BEGIN Dataset records
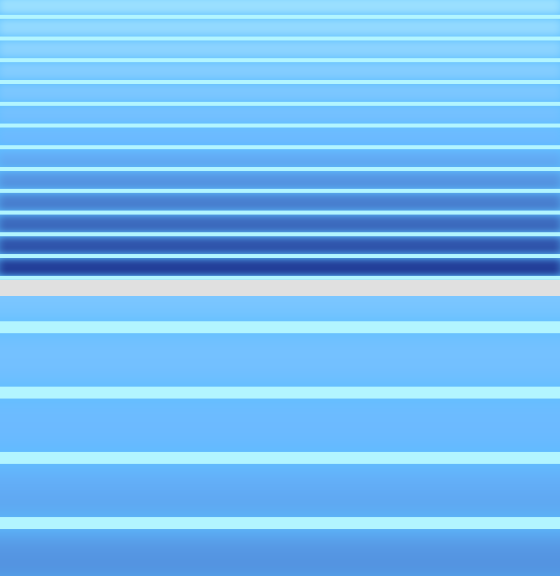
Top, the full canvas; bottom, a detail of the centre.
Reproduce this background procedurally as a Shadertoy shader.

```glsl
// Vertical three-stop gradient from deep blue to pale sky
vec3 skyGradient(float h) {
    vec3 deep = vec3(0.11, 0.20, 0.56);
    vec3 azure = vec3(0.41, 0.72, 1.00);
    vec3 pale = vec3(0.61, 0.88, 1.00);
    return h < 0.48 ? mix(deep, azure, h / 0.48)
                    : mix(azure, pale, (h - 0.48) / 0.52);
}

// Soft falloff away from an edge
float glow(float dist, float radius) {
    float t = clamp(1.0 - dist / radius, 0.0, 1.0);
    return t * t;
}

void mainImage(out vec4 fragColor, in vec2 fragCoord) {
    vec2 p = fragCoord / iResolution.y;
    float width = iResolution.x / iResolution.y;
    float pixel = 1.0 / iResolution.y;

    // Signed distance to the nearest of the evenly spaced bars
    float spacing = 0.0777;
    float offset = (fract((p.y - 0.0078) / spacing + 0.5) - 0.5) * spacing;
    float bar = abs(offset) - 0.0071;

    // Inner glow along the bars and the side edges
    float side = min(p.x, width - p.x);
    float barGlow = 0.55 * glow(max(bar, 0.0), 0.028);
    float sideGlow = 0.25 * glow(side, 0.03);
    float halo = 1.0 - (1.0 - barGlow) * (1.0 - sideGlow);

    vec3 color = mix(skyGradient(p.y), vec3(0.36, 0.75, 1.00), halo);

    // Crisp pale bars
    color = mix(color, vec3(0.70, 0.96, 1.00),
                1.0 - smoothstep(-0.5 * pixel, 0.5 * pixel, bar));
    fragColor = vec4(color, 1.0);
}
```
END Dataset records
BEGIN Dataset records
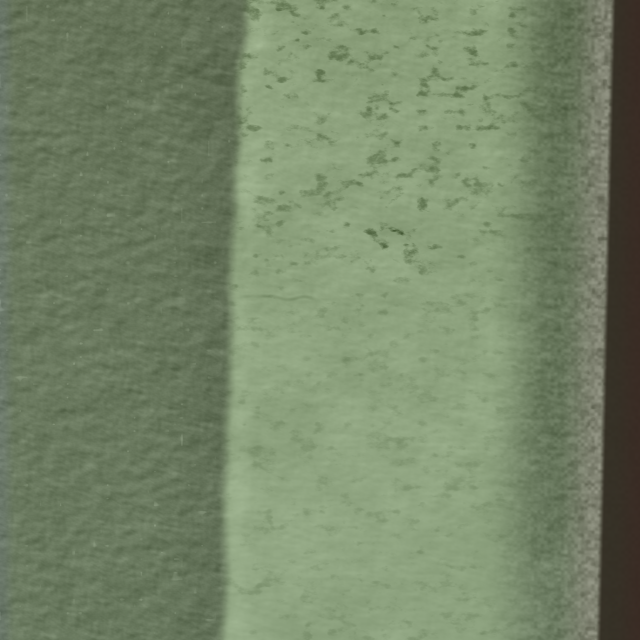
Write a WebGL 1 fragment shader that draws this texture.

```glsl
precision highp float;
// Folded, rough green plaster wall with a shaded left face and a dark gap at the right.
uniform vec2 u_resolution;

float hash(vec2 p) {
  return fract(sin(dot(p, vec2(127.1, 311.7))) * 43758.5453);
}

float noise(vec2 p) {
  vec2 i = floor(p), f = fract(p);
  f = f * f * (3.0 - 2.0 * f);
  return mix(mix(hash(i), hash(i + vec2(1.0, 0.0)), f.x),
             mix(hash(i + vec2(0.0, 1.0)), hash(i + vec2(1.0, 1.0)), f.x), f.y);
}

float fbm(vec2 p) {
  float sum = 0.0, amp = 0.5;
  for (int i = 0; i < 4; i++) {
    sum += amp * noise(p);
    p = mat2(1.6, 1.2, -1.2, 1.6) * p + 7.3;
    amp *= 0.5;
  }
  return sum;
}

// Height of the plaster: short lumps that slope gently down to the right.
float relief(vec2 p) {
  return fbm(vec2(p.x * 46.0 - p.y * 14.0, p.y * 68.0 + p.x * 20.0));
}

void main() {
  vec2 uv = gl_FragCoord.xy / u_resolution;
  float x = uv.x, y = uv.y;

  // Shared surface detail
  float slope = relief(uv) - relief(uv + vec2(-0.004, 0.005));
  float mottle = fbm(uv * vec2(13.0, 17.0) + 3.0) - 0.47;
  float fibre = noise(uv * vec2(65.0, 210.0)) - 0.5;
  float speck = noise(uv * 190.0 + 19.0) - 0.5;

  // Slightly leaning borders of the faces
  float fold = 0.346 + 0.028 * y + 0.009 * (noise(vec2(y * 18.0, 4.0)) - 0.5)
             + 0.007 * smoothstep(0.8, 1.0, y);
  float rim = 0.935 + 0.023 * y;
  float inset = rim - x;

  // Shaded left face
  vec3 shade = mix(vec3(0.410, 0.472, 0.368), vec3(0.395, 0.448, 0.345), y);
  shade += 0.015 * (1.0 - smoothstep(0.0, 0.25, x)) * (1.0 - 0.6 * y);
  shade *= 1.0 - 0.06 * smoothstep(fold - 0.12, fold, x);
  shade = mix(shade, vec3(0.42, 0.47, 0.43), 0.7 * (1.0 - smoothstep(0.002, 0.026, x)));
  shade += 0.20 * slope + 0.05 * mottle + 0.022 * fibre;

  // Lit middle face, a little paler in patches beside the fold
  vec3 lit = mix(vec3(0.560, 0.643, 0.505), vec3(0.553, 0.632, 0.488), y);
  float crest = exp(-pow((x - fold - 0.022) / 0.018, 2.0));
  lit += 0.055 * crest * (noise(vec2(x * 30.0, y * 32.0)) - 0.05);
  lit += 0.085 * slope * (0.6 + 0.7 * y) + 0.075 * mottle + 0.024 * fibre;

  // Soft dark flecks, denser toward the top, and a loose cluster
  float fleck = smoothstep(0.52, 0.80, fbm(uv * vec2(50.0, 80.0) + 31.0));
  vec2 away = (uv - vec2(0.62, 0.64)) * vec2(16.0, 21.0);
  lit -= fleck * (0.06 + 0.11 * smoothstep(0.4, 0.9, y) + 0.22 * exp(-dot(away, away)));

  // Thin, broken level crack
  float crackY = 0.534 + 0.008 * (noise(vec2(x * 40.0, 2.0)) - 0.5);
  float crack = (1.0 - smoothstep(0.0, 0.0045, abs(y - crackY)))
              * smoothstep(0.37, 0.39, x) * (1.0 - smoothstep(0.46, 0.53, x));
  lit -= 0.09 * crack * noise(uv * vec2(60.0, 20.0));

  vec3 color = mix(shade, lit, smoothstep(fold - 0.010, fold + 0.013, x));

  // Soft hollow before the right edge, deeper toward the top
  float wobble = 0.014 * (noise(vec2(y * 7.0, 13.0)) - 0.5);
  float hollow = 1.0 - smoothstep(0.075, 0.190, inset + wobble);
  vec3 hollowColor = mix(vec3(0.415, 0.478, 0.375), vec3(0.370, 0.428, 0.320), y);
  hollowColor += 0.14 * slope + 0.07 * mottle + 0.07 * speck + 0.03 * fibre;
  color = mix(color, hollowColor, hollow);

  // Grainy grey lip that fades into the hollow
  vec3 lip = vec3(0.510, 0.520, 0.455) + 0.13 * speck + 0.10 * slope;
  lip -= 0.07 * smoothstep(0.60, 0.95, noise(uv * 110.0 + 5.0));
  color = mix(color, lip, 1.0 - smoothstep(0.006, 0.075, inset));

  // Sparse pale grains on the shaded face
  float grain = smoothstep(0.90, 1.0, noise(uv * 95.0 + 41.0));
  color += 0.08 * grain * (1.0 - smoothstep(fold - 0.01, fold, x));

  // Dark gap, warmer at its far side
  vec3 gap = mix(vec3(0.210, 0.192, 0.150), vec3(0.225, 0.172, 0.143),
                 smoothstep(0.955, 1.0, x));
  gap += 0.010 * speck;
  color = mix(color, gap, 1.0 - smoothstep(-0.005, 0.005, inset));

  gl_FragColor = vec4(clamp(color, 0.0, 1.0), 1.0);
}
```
END Dataset records
--- Required action ---
Please find every line in the records above that holds the word "void" and copy it.

--- Result of the exercise ---
void mainImage(out vec4 fragColor, in vec2 fragCoord) {
void main() {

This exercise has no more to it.